So I continued to stay silent, forcing myself to cope with something I was sure no one else would give a damn about. But, I was wrong.

Trying to hide depression from the world made everything worse, not better. My anxiety worsened and suicidal thoughts became a daily encounter. Coming home from work I would break down in tears, panic and despair every night for months.

I had one friend which knew, at least partially, what was going on. This friend would try to convince me to seek professional help. I would not listen, or was too afraid and ashamed to take the advice. What would the doctors believe? What would friends and family think of me if I finally gave in and asked for help?

I was convinced that people would see me as a week person, as someone unable to handle a normal life, as a unworthy person deserving to be left alone. I believed they would treat me as the scraps I already felt like.

One night my suicidal thoughts was so strong that I was convinced my end was nigh. I wanted an end to the pain. It was either that or finally choose help.

I chose to ask for help.

I called my friend at 2 am. The friend would listen to me describing my pain for 2 hours. As I talked I became calmer and we decided that I would go to emergency the following day. Which I did.

Despite all the pain and darkness I somewhere within me wanted life more than death. I realized the death I had sought for in reality was for the pain to go away, not for me to go away.

It’s been 2,5 years since that night. Two and a half years of truly hard work, but also work that’s been worth it. I’m leading a content, satisfying life today. I’m happy and glad more than I am sad. Life goes up and down, for sure. But, I never hit those extreme depression lows anymore. And intense anxiety is pretty much absent from my day to day life.

If you’re reading this and shame or something else keeps you from seeking help, I want to encourage you to seek for help despite that. I know it’s hard, but I also know it’s worth it. And you are truly worth something better than the trap of depression. If you can, please try to put the opinions of others aside for just one moment and decide that your wellbeing is worth more than their opinions.

Shame has no rights. Change is indeed possible. Depression is not a final destination.

Back To Nature

Nature doesn’t judge…and if there’s one thing a soul which used to be depressed and anxious needs, then it’s to be somewhere where there’s no judgement.

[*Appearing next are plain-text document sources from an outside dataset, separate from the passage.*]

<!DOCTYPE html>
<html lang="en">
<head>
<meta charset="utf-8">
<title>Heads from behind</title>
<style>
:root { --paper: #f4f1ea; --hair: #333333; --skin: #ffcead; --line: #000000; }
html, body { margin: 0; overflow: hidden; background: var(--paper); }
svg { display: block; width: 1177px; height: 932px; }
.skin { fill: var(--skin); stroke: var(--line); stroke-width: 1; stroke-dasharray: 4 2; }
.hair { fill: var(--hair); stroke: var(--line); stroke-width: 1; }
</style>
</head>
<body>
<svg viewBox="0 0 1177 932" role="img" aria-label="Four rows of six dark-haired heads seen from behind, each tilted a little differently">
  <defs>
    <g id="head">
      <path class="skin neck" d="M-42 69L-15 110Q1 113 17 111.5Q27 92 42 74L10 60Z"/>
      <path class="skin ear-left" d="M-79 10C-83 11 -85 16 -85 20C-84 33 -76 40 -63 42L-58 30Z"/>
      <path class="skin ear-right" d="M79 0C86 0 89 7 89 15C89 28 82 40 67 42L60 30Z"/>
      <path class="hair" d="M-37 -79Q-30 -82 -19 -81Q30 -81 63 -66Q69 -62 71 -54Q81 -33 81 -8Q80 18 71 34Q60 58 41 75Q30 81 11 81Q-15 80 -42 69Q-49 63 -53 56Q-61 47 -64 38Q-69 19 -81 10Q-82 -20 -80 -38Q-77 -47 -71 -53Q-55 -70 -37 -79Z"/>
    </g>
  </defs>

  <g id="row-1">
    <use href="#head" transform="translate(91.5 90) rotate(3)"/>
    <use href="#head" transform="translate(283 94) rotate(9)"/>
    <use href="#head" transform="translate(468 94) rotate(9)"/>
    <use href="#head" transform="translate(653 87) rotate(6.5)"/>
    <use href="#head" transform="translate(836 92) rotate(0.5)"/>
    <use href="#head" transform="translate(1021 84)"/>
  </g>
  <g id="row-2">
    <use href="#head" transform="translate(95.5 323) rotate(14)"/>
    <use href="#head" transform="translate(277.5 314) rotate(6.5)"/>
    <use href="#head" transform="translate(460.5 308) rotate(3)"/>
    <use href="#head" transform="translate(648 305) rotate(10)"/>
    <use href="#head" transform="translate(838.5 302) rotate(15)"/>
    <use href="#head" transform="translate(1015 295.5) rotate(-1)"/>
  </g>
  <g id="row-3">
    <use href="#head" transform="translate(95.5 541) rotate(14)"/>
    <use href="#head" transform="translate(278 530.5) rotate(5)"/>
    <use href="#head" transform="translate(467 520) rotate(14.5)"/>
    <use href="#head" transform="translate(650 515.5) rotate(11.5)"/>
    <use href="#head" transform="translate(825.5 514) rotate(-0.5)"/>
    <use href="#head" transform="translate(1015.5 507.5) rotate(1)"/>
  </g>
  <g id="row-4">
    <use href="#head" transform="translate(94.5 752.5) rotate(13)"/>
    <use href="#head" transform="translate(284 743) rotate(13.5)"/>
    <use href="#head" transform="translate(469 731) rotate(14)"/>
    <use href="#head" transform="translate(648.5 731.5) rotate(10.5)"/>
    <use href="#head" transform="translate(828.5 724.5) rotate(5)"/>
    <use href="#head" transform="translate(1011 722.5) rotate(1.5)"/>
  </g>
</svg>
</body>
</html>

Sounds like a cliche, doesn’t it? Back to nature.

However, that’s what I’ve been doing a lot of lately. Spent much time in nature. It’s been a retreat for the mind, heart and soul.

In the environment of the forest, there’s no stress. Everything happens at a low pace. There’s no time to keep track of, no impressions from a pulsating city life. Nothing wants my attention, I can give my attention to whatever I want, whenever and how I want.

Ever since I started dealing with depression I’ve been looking for things that give relief, calm and sense of peacefulness. Time after time nature proves to be this thing for me.

Whether I engage in hiking for hours in various landscapes, bring my camera to search for interesting nature motifs or lose myself in a book under the shadow of trees, a simple inner peace and bliss is bound to appear and nurture my being in a way that I don’t find anywhere else.

There’s much to learn. Nature doesn’t judge, it’s simply just there, letting me enjoy and explore it. Letting me be myself within it, without evaluating. And if there’s one thing a soul which used to be depressed and anxious needs, then it’s to be somewhere where there’s no judgement.

In nature I’ve found a space to be just me, it’s become a place to recharge, experience inner peace and become inspired.

Whatever it may mean for you, I encourage anyone to search for their place of bliss. I hope to always return to mine…